Olden’s big 11 features 21-inch inside spread
When he was just 14, Nicholas Olden thought he might have taken the buck of a lifetime when he downed a big chocolate-horned 8-point that measured 133 inches.
Only three years later, he proved himself wrong. Now 17 and a senior at South Terrebonne High School, Olden upped the ante on Oct. 20 when he shot an amazing 11-pointer up in Grant Parish that pushed the tape to more than 176 inches.
His family’s hunting club there is more than 200 miles from his home in Bourg — but it’s obviously worth the trip.
“We have a campground up there and we, along with other club members, have campers set up where we stay when we make the trip north,” he said.
There was one particular buck on the lease that had shown up on trail cameras in velvet a long way from where the Olden’s had their stands. The big deer had never been seen or photographed within a mile of their hunting locations, but that all changed on opening day of primitive firearms season when Olden and the monster buck had a surprise encounter.
“We got up long before dawn on that day and got to our stands. I had already taken a really good buck three years ago, an 8-point that was measured at 133 inches,” he said. “I had no real expectations of beating that one, and I was content to see what might step out, never thinking it could be something this big.”
As he sat in his stand exchanging text messages with his family members, he was a bit discouraged because they all were reporting seeing deer — but Olden hadn’t caught a glimpse of a single one.
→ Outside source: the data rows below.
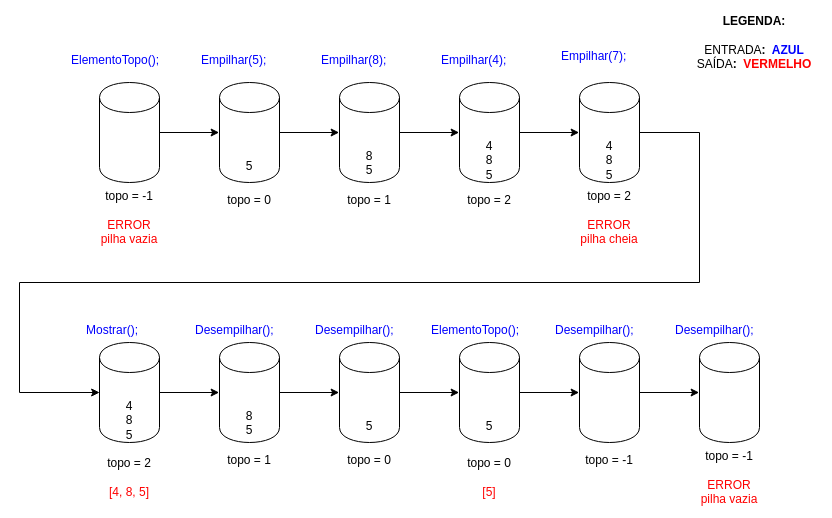
<!DOCTYPE html>
<html lang="pt">
<head>
<meta charset="utf-8">
<title>Operações de pilha</title>
<style>
:root { --ink: #000; --paper: #fff; --input: #00f; --output: #f00; }
* { box-sizing: border-box; margin: 0; padding: 0; }
body { background: var(--paper); }
.diagram {
  position: relative; width: 832px; height: 518px; overflow: hidden;
  background: var(--paper); color: var(--ink);
  font: 12px/14.4px "Liberation Sans", Arial, sans-serif;
}
.shapes { position: absolute; left: 0; top: 0; }
.step { position: absolute; left: var(--x); top: var(--y); width: 60px; height: 100px; }
.step p { position: absolute; white-space: nowrap; }
.call { left: var(--indent, -24px); top: var(--call, -19px); color: var(--input); }
.items { left: 0; width: 60px; text-align: center; }
.one { top: 77px; }
.two { top: 67px; }
.three { top: 57px; }
.top, .result { left: -30px; width: 120px; text-align: center; }
.top { top: var(--top, 111px); }
.result { top: var(--result, 136px); color: var(--output); }
.legend { position: absolute; left: 674px; top: 14px; width: 160px; text-align: center; white-space: pre; }
.legend h2 { font-size: 12px; line-height: 14.4px; margin-bottom: 14.4px; }
.in { color: var(--input); }
.out { color: var(--output); }
</style>
</head>
<body>
<main class="diagram">
  <svg class="shapes" width="832" height="518" viewBox="0 0 832 518" fill="none" stroke="#000" aria-hidden="true">
    <defs>
      <g id="cylinder">
        <path d="M0 15C0 -5 60 -5 60 15V85C60 105 0 105 0 85Z" fill="#fff"/>
        <path d="M0 15C0 35 60 35 60 15"/>
      </g>
      <path id="head" d="M0 0L-7 3.5L-5.3 0L-7 -3.5Z" fill="#000"/>
      <g id="arrow"><path d="M0 0H54"/><use href="#head" x="58.5"/></g>
    </defs>
    <g id="first-row">
      <use href="#cylinder" x="99.5" y="82.5"/>
      <use href="#cylinder" x="219.5" y="82.5"/>
      <use href="#cylinder" x="339.5" y="82.5"/>
      <use href="#cylinder" x="459.5" y="82.5"/>
      <use href="#cylinder" x="579.5" y="82.5"/>
      <use href="#arrow" x="159.5" y="132.5"/>
      <use href="#arrow" x="279.5" y="132.5"/>
      <use href="#arrow" x="399.5" y="132.5"/>
      <use href="#arrow" x="519.5" y="132.5"/>
    </g>
    <g id="row-link">
      <path d="M639.5 132.5H699.5V282.5H19.5V392.5H94"/>
      <use href="#head" x="98.5" y="392.5"/>
    </g>
    <g id="second-row">
      <use href="#cylinder" x="99.5" y="342.5"/>
      <use href="#cylinder" x="219.5" y="342.5"/>
      <use href="#cylinder" x="339.5" y="342.5"/>
      <use href="#cylinder" x="459.5" y="342.5"/>
      <use href="#cylinder" x="579.5" y="342.5"/>
      <use href="#cylinder" x="699.5" y="342.5"/>
      <use href="#arrow" x="159.5" y="392.5"/>
      <use href="#arrow" x="279.5" y="392.5"/>
      <use href="#arrow" x="399.5" y="392.5"/>
      <use href="#arrow" x="519.5" y="392.5"/>
      <use href="#arrow" x="639.5" y="392.5"/>
    </g>
  </svg>

  <section class="step" style="--x:99px;--y:82px;--indent:-28px;--call:-29px;--top:107px">
    <p class="call">ElementoTopo();</p>
    <p class="top">topo = -1</p>
    <p class="result">ERROR<br>pilha vazia</p>
  </section>
  <section class="step" style="--x:219px;--y:82px;--indent:-18px;--call:-29px">
    <p class="call">Empilhar(5);</p>
    <p class="items one">5</p>
    <p class="top">topo = 0</p>
  </section>
  <section class="step" style="--x:339px;--y:82px;--indent:-18px;--call:-29px">
    <p class="call">Empilhar(8);</p>
    <p class="items two">8<br>5</p>
    <p class="top">topo = 1</p>
  </section>
  <section class="step" style="--x:459px;--y:82px;--indent:-18px;--call:-29px">
    <p class="call">Empilhar(4);</p>
    <p class="items three">4<br>8<br>5</p>
    <p class="top">topo = 2</p>
  </section>
  <section class="step" style="--x:579px;--y:82px;--indent:-18px;--call:-33px;--top:107px">
    <p class="call">Empilhar(7);</p>
    <p class="items three">4<br>8<br>5</p>
    <p class="top">topo = 2</p>
    <p class="result">ERROR<br>pilha cheia</p>
  </section>

  <section class="step" style="--x:99px;--y:342px;--indent:-13px;--top:114px;--result:143px">
    <p class="call">Mostrar();</p>
    <p class="items three">4<br>8<br>5</p>
    <p class="top">topo = 2</p>
    <p class="result">[4, 8, 5]</p>
  </section>
  <section class="step" style="--x:219px;--y:342px">
    <p class="call">Desempilhar();</p>
    <p class="items two">8<br>5</p>
    <p class="top">topo = 1</p>
  </section>
  <section class="step" style="--x:339px;--y:342px">
    <p class="call">Desempilhar();</p>
    <p class="items one">5</p>
    <p class="top">topo = 0</p>
  </section>
  <section class="step" style="--x:459px;--y:342px;--indent:-28px;--top:114px;--result:143px">
    <p class="call">ElementoTopo();</p>
    <p class="items one">5</p>
    <p class="top">topo = 0</p>
    <p class="result">[5]</p>
  </section>
  <section class="step" style="--x:579px;--y:342px">
    <p class="call">Desempilhar();</p>
    <p class="top">topo = -1</p>
  </section>
  <section class="step" style="--x:699px;--y:342px;--top:107px">
    <p class="call">Desempilhar();</p>
    <p class="top">topo = -1</p>
    <p class="result">ERROR<br>pilha vazia</p>
  </section>

  <aside class="legend"><h2>LEGENDA:</h2><p>ENTRADA<b>:  <span class="in">AZUL</span></b></p><p>SAÍDA<b>:  <span class="out">VERMELHO</span></b></p></aside>
</main>
</body>
</html>
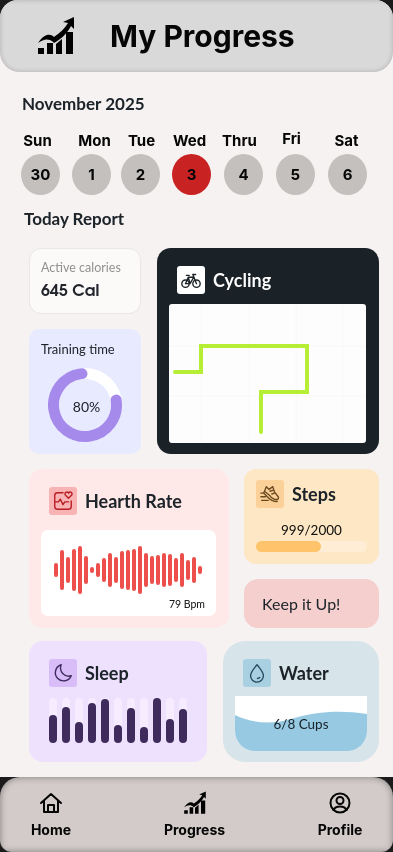
<!DOCTYPE html>
<html lang="en">
<head>
<meta charset="utf-8">
<title>My Progress</title>
<style>
:root {
  --page: #f6f2f1; --frame: #1c1b1b; --bar: #d9d9d9; --nav: #d2cbca;
  --ink: #1c2329; --black: #060606; --day: #c3c0be; --today: #c92222;
  --night: #1a2127; --lime: #b6ee36;
  --lilac: #e8ebff; --violet: #a58aec;
  --blush: #ffe9e8; --coral: #ec4f4c; --coral-soft: #f8b4b4;
  --sand: #fee7c4; --amber: #ffc46b; --sand-deep: #fbd199;
  --rose: #f5cfce; --lavender: #eee1fe; --plum: #3f2c5c; --plum-soft: #d8bdf9;
  --mist: #d7e4ea; --water: #97cae2; --water-soft: #a9d0e0;
}
* { box-sizing: border-box; margin: 0; padding: 0; }
body { width: 393px; height: 852px; overflow: hidden; background: var(--frame); color: var(--ink); font-family: Lato, sans-serif; }
svg { display: block; }
.screen { width: 393px; height: 852px; display: flex; flex-direction: column; overflow: hidden; border-radius: 18px 18px 12px 12px; }
.topbar { height: 72px; flex: none; display: flex; align-items: center; padding-left: 36px; gap: 34px; background: var(--bar); border-radius: 0 0 20px 20px; box-shadow: inset 0 0 5px #0003; }
.topbar h1 { font: 700 30px/1 Inter, sans-serif; color: var(--black); white-space: nowrap; }
.page { position: relative; height: 705px; flex: none; background: var(--page); }
.topbar-wrap { background: var(--page); flex: none; }
h2 { font-size: 17px; line-height: 22px; font-weight: 700; }
.month { padding: 21px 0 0 22px; }
.report { padding: 13px 0 0 24px; }
.week { display: grid; grid-template-columns: 51px 49px 51px 52px 52px 52px 39px; padding: 17px 0 0 21px; list-style: none; font: 700 15px/18px Inter, sans-serif; color: var(--black); }
.week li { width: 39px; display: flex; flex-direction: column; align-items: center; gap: 4px; }
.week .name { white-space: nowrap; position: relative; }
.week .date { width: 39px; height: 41px; border-radius: 50%; background: var(--day); display: grid; place-items: center; }
.week .today .date { background: var(--today); }
.cards { padding: 18px 14px 0 29px; display: flex; flex-direction: column; }
.row { display: flex; }
.row.first { height: 206px; gap: 16px; margin-bottom: 15px; }
.row.second { height: 159px; gap: 15px; margin-bottom: 13px; }
.row.third { height: 121px; gap: 16px; }
.stack { display: flex; flex-direction: column; gap: 15px; }
.card { flex: none; border-radius: 14px; }
.card header { display: flex; align-items: center; gap: 8px; height: 28px; }
.card h3 { font-size: 18px; line-height: 22px; font-weight: 700; white-space: nowrap; }
.icon { width: 28px; height: 28px; border-radius: 3px; padding: 3px; }
.icon svg { width: 22px; height: 22px; }
.line { fill: none; stroke: currentColor; stroke-width: 1.5; stroke-linecap: round; stroke-linejoin: round; }
.calories { width: 112px; height: 66px; padding: 12px 0 0 12px; background: #fbfaf9; border: 1px solid #e9e6e4; padding: 11px 0 0 11px; border-radius: 12px; }
.calories p { font-size: 12.5px; line-height: 16px; color: #8d8d8d; }
.calories strong { display: block; margin-top: 5px; font: 700 16px/22px "TeX Gyre Adventor", sans-serif; color: #21252b; white-space: nowrap; }
.training { width: 112px; height: 125px; padding: 12px 0 0 12px; background: var(--lilac); border-radius: 10px; }
.training p { font-size: 13px; line-height: 16px; }
.ring { position: relative; width: 76px; height: 76px; margin: 10px 0 0 6px; }
.ring span { position: absolute; inset: 2px 0 0 3px; display: grid; place-items: center; font-size: 14px; }
.cycling { width: 222px; padding: 18px 13px 0 12px; background: var(--night); color: #fff; }
.cycling header { padding-left: 8px; }
.cycling .icon { background: #fff; color: var(--ink); }
.cycling .map { margin-top: 10px; border-radius: 3px; background: #fdfdfd; }
.heart { width: 200px; padding: 18px 12px 0; background: var(--blush); }
.heart header { padding-left: 8px; }
.heart .icon { background: var(--coral-soft); color: #b81d24; }
.heart .pulse { margin-top: 15px; width: 175px; height: 86px; border-radius: 7px; background: #fff; }
.heart .pulse p { padding: 0 11px; text-align: right; font-size: 10.5px; line-height: 12px; color: #111; }
.steps { width: 135px; height: 95px; padding: 11px 12px 0; background: var(--sand); border-radius: 12px; }
.steps .icon { background: var(--sand-deep); color: #6b4a20; }
.steps p { margin-top: 14px; text-align: center; font-size: 13.5px; line-height: 16px; color: #111; }
.steps .meter { margin-top: 3px; height: 11px; border-radius: 6px; background: #ffeed5; }
.steps .meter i { display: block; width: 65px; height: 11px; border-radius: 6px; background: var(--amber); }
.cheer { width: 135px; height: 49px; padding-left: 18px; display: flex; align-items: center; background: var(--rose); font-size: 16px; }
.sleep { width: 178px; padding: 18px 20px 0; background: var(--lavender); }
.sleep .icon { background: var(--plum-soft); color: var(--plum); }
.sleep .nights { margin-top: 10px; }
.water { width: 156px; padding: 18px 12px 0; background: var(--mist); border-radius: 22px; }
.water header { padding-left: 8px; }
.water .icon { background: var(--water-soft); color: #234a60; }
.water .cup { position: relative; margin-top: 9px; height: 55px; overflow: hidden; border-radius: 0 0 20px 20px; background: #fff; }
.water .cup p { position: absolute; inset: 20px 0 auto; text-align: center; font-size: 13.5px; line-height: 17px; color: #17232b; }
.tabs { height: 75px; flex: none; display: grid; grid-template-columns: 102px 185px 106px; background: var(--nav); border-radius: 20px 20px 0 0; box-shadow: inset 0 0 7px #0006; font: 700 14px/18px Inter, sans-serif; }
.tabs a { display: flex; flex-direction: column; align-items: center; padding-top: 14px; gap: 6px; color: var(--black); text-decoration: none; }
.tabs a:nth-child(2) { padding-right: 0; }
.tabs svg { width: 24px; height: 24px; }
.tabs .line { stroke-width: 2; }
</style>
</head>
<body>
<svg width="0" height="0" style="position:absolute" aria-hidden="true">
  <defs>
    <symbol id="growth" viewBox="0 0 40 40">
      <path d="M2 32h6v6H2zM11 27h6v11h-6zM20 28l6-5v15h-6zM30 16h7v22h-7z"/>
      <path d="M2 27C8 18 14 17 18 21C24 17 29 12 32 7L27 6L38 1L38 13L35 10C31 18 25 23 18 27C13 22 8 23 2 27z"/>
    </symbol>
  </defs>
</svg>
<main class="screen">
  <div class="topbar-wrap">
    <header class="topbar">
      <svg width="40" height="40" aria-hidden="true"><use href="#growth"/></svg>
      <h1>My Progress</h1>
    </header>
  </div>
  <div class="page">
    <h2 class="month">November 2025</h2>
    <ul class="week">
      <li><span class="name" style="left:-3px">Sun</span><span class="date">30</span></li>
      <li><span class="name" style="left:3px">Mon</span><span class="date">1</span></li>
      <li><span class="name" style="left:1px">Tue</span><span class="date">2</span></li>
      <li class="today"><span class="name" style="left:-2px">Wed</span><span class="date">3</span></li>
      <li><span class="name" style="left:-4px">Thru</span><span class="date">4</span></li>
      <li><span class="name" style="left:-4px;top:-2px">Fri</span><span class="date">5</span></li>
      <li><span class="name" style="left:-1px">Sat</span><span class="date">6</span></li>
    </ul>
    <h2 class="report">Today Report</h2>
    <div class="cards">
      <div class="row first">
        <div class="stack">
          <section class="card calories"><p>Active calories</p><strong>645 Cal</strong></section>
          <section class="card training">
            <p>Training time</p>
            <div class="ring">
              <svg width="76" height="76" fill="none" stroke-width="11" aria-hidden="true">
                <circle cx="38" cy="38" r="31.5" stroke="#fff"/>
                <circle cx="38" cy="38" r="31.5" stroke="var(--violet)" stroke-linecap="round" pathLength="100" stroke-dasharray="76 24" transform="rotate(-9 38 38)"/>
              </svg>
              <span>80%</span>
            </div>
          </section>
        </div>
        <section class="card cycling">
          <header>
            <span class="icon"><svg class="line" viewBox="0 0 24 24" aria-hidden="true"><circle cx="6" cy="16" r="4"/><circle cx="18" cy="16" r="4"/><path d="M6 16L9 9h6l-4 7H6M9 9l2 7M18 16L14 6h3M7 7h3"/></svg></span>
            <h3>Cycling</h3>
          </header>
          <svg class="map" width="197" height="139" role="img" aria-label="Cycling route">
            <path d="M32 0v139M80 0v139M127 0v139M174 0v139M0 42h197M0 92h197" stroke="#f8f8f8" fill="none"/>
            <path d="M6 68H32V42H138V88H92V128" fill="none" stroke="var(--lime)" stroke-width="4" stroke-linecap="round"/>
          </svg>
        </section>
      </div>
      <div class="row second">
        <section class="card heart">
          <header>
            <span class="icon"><svg class="line" viewBox="0 0 24 24" aria-hidden="true"><path d="M12 3H6Q3 3 3 6V18Q3 21 6 21H18Q21 21 21 18V12M3 13h4l2-3l3 6l2-3h4"/><path d="M18 9L14.5 5.500C13 3 16.500 1 18 3.500C19.500 1 23 3 21.500 5.500z"/></svg></span>
            <h3>Hearth Rate</h3>
          </header>
          <div class="pulse">
            <svg width="175" height="68" fill="none" stroke="var(--coral)" stroke-width="4" stroke-linecap="round" role="img" aria-label="Heart rate chart">
              <path d="M15 35v10M21 22v36M27 29v22M33 21v38M39 18v44M45 28v24M51 39v2M57 35v10M63 30v20M69 25v30M75 29v22M81 23v34M87 22v36M93 21v38M99 18v44M105 25v30M111 28v24M117 27v26M123 25v30M129 26v28M135 30v20M141 25v30M147 32v16M153 29v22M159 38v4"/>
            </svg>
            <p>79 Bpm</p>
          </div>
        </section>
        <div class="stack">
          <section class="card steps">
            <header>
              <span class="icon"><svg class="line" viewBox="0 0 24 24" aria-hidden="true"><path d="M8 4L11 7L15 4L17 10L21 15Q22 18 19 18Q15 18 12 14L6 9zM6 9L5 11L11 17Q15 21 20 20M12 9l3-1M14 12l3-1M2 11h2M2 15h5M3 19h7"/></svg></span>
              <h3>Steps</h3>
            </header>
            <p>999/2000</p>
            <div class="meter"><i></i></div>
          </section>
          <section class="card cheer">Keep it Up!</section>
        </div>
      </div>
      <div class="row third">
        <section class="card sleep">
          <header>
            <span class="icon"><svg class="line" viewBox="0 0 24 24" aria-hidden="true"><path d="M10 3A9 9 0 1 0 21 15A9 9 0 0 1 10 3z"/></svg></span>
            <h3>Sleep</h3>
          </header>
          <svg class="nights" width="138" height="48" fill="none" stroke-width="8" stroke-linecap="round" role="img" aria-label="Sleep chart">
            <path stroke="#f5edff" d="M4 5V42M17 5V42M30 5V42M43 5V42M56 5V42M69 5V42M82 5V42M95 5V42M108 5V42M121 5V42M134 5V42"/>
            <path stroke="var(--plum)" d="M4 22V42M17 14V42M30 29V42M43 10V42M56 6V42M69 32V42M82 15V42M95 34V42M108 5V42M121 26V42M134 16V42"/>
          </svg>
        </section>
        <section class="card water">
          <header>
            <span class="icon"><svg class="line" viewBox="0 0 24 24" aria-hidden="true"><path d="M12 3C8 8 5 11 5 15A7 7 0 0 0 19 15C19 11 16 8 12 3zM15 17Q14 18 12.500 18"/></svg></span>
            <h3>Water</h3>
          </header>
          <div class="cup">
            <svg width="132" height="55" aria-hidden="true"><path d="M0 19C16 27 36 29 56 23C82 15 106 14 132 18V55H0z" fill="var(--water)"/></svg>
            <p>6/8 Cups</p>
          </div>
        </section>
      </div>
    </div>
  </div>
  <nav class="tabs">
    <a href="#"><svg class="line" viewBox="0 0 24 24" aria-hidden="true"><path d="M2 12L12 3L22 12M5 10V21H19V10M9 21V14H15V21"/></svg>Home</a>
    <a href="#"><svg aria-hidden="true"><use href="#growth" width="24" height="24"/></svg>Progress</a>
    <a href="#"><svg class="line" viewBox="0 0 24 24" aria-hidden="true"><circle cx="12" cy="12" r="9.500"/><circle cx="12" cy="9.500" r="3.500"/><path d="M5.500 19Q7 15.500 12 15.500T18.500 19"/></svg>Profile</a>
  </nav>
</main>
</body>
</html>
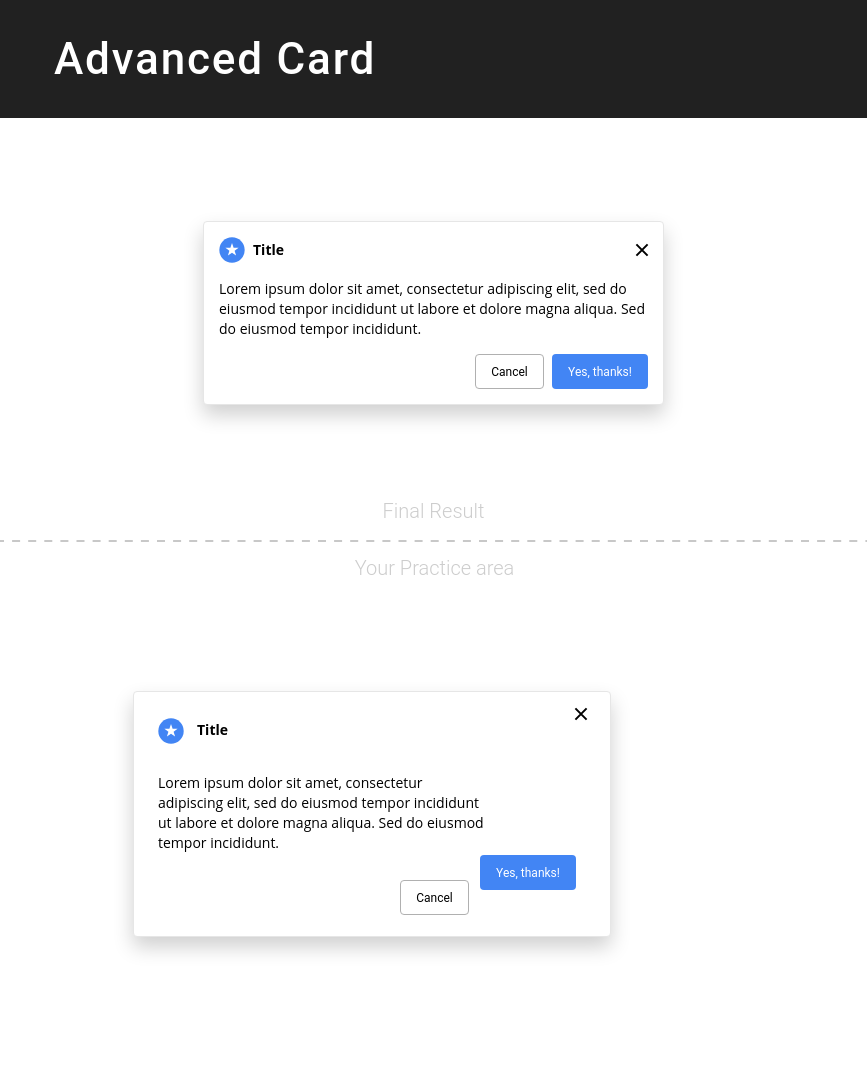
<!DOCTYPE html>
<html lang="en">
<head>
<meta charset="utf-8">
<title>Advanced Card</title>
<style>
:root {
  --bar: #212121;
  --paper: #ffffff;
  --ink: #000000;
  --accent: #4285f4;
  --caption: #cdcdcd;
  --dash: #c8c8c8;
  --card-edge: #e6e6e6;
  --button-edge: #b0b0b0;
}
* { box-sizing: border-box; margin: 0; padding: 0; }
html, body { width: 867px; height: 1080px; overflow: hidden; background: var(--paper); }
body { display: flex; flex-direction: column; color: var(--ink); font-family: "Open Sans", sans-serif; }
.page-header { height: 118px; flex: none; padding: 0 54px; display: flex; align-items: center; background: var(--bar); color: var(--paper); }
.page-header h1 { font: 500 44px/52px Roboto, sans-serif; letter-spacing: 1.8px; white-space: nowrap; }
.result { height: 422px; flex: none; display: flex; flex-direction: column; padding-top: 103px; }
.practice { flex: 1; display: flex; flex-direction: column; }
.divider { flex: none; display: block; }
.caption { font: 300 20px/24px Roboto, sans-serif; color: var(--caption); text-align: center; }
.result .caption { margin-top: 94px; }
.practice .caption { margin: 14px 0 111px 2px; }

.card { flex: none; display: flex; flex-direction: column; background: var(--paper); border: 1px solid var(--card-edge); border-radius: 4px; box-shadow: 0 10px 20px rgba(0, 0, 0, .19); }
.card-head { display: flex; align-items: center; height: 26px; gap: 8px; }
.card-head h2 { font-size: 14px; line-height: 20px; font-weight: 700; }
.icon { width: 26px; height: 26px; }
.close { width: 14px; height: 14px; margin-left: auto; }
.card p { font-size: 14px; line-height: 20px; white-space: nowrap; }
.actions { display: flex; justify-content: flex-end; align-items: flex-start; }
.button { height: 35px; display: flex; align-items: center; justify-content: center; border-radius: 4px; font: 400 12px/16px Roboto, sans-serif; color: var(--ink); text-decoration: none; white-space: nowrap; }
.cancel { width: 69px; border: 1px solid var(--button-edge); }
.confirm { width: 96px; background: var(--accent); color: var(--paper); }

.card-final { width: 461px; height: 184px; margin-left: 203px; padding: 15px; }
.card-final p { margin: 16px 0 15px; }
.card-final .actions { gap: 8px; }
.card-final .close { margin-right: -1px; }

.card-draft { width: 478px; height: 246px; margin-left: 133px; padding: 26px 34px 21px 24px; }
.card-draft .card-head { gap: 13px; }
.card-draft h2 { margin-top: -2px; }
.card-draft .close { align-self: flex-start; margin: -11px -12px 0 auto; }
.card-draft p { margin: 29px 0 2px; }
.card-draft .actions { gap: 11px; }
.card-draft .cancel { margin-top: 25px; }
</style>
</head>
<body>
<svg width="0" height="0" style="position:absolute" aria-hidden="true">
  <defs>
    <symbol id="star-badge" viewBox="0 0 26 26">
      <circle cx="13" cy="13" r="12.7" fill="#4285f4"/>
      <polygon points="13,6 14.6,10.7 19.6,10.8 15.6,13.8 17.1,18.6 13,15.7 8.9,18.6 10.4,13.8 6.4,10.8 11.4,10.7" fill="#fff"/>
    </symbol>
    <symbol id="cross" viewBox="0 0 14 14">
      <path d="M1.4 1.4L12.6 12.6M12.6 1.4L1.4 12.6" stroke="#000" stroke-width="2" fill="none"/>
    </symbol>
  </defs>
</svg>

<header class="page-header"><h1>Advanced Card</h1></header>

<section class="result">
  <article class="card card-final">
    <div class="card-head">
      <svg class="icon" aria-hidden="true"><use href="#star-badge"/></svg>
      <h2>Title</h2>
      <svg class="close" role="img" aria-label="Close"><use href="#cross"/></svg>
    </div>
    <p>Lorem ipsum dolor sit amet, consectetur adipiscing elit, sed do<br>eiusmod tempor incididunt ut labore et dolore magna aliqua. Sed<br>do eiusmod tempor incididunt.</p>
    <div class="actions">
      <a class="button cancel" href="#">Cancel</a>
      <a class="button confirm" href="#">Yes, thanks!</a>
    </div>
  </article>
  <div class="caption">Final Result</div>
</section>

<svg class="divider" width="867" height="2" aria-hidden="true">
  <line x1="-4" y1="1" x2="867" y2="1" stroke="#c8c8c8" stroke-width="2" stroke-dasharray="8 8.1"/>
</svg>

<section class="practice">
  <div class="caption">Your Practice area</div>
  <article class="card card-draft">
    <div class="card-head">
      <svg class="icon" aria-hidden="true"><use href="#star-badge"/></svg>
      <h2>Title</h2>
      <svg class="close" role="img" aria-label="Close"><use href="#cross"/></svg>
    </div>
    <p>Lorem ipsum dolor sit amet, consectetur<br>adipiscing elit, sed do eiusmod tempor incididunt<br>ut labore et dolore magna aliqua. Sed do eiusmod<br>tempor incididunt.</p>
    <div class="actions">
      <a class="button cancel" href="#">Cancel</a>
      <a class="button confirm" href="#">Yes, thanks!</a>
    </div>
  </article>
</section>
</body>
</html>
“To get to my box stand, I walk in on an old road that is to the left of my stand; I have another lane out front. About 9:20 that morning, I checked the lane out front at first and then looked down the lane to the left. I was shocked to see this really big buck step out into the lane at about 90 yards,” he said. “He got the middle of the lane where I had walked in, stopped and looked directly at my stand. I assume he had smelled me and was about to take off.”
But as the deer stepped into the lane, Olden was able to get his .35 Whelen out the window — and when the deer stopped quartering slightly toward him, he was ready. He fired and the deer fell — but then took off.
“I thought I heard him crash but couldn’t be sure. I was shaking so hard it was difficult to text my dad,” Olden said. “ I told him what had just happened and he said to wait in his stand until he could get there. It was probably an hour before he came — the longest hour I ever spent in my life.”
When his dad got there, they walked down to where the buck was standing and found a lot of blood, indicating a good hit.
“It was no trouble following the blood trail; there were no little drops but plenty of blood to follow. We got about 50 yards from where the deer left the lane, I looked up and there was a little bush and next to it, all I saw was horns,” Olden said. “I had never seen anything like that in my life.”
Walking up to the buck, Olden counted 11 points on the massive rack, which had a 21-inch inside spread with long main beams and heavy mass. On scales back at the camp, the big deer weighed-in at 220 pounds, and was green-scored at just more than 176 inches of bone.
“Everybody told me that if I kept shooting big bucks, I’d soon learn that they don’t get much bigger than this,” Olden said.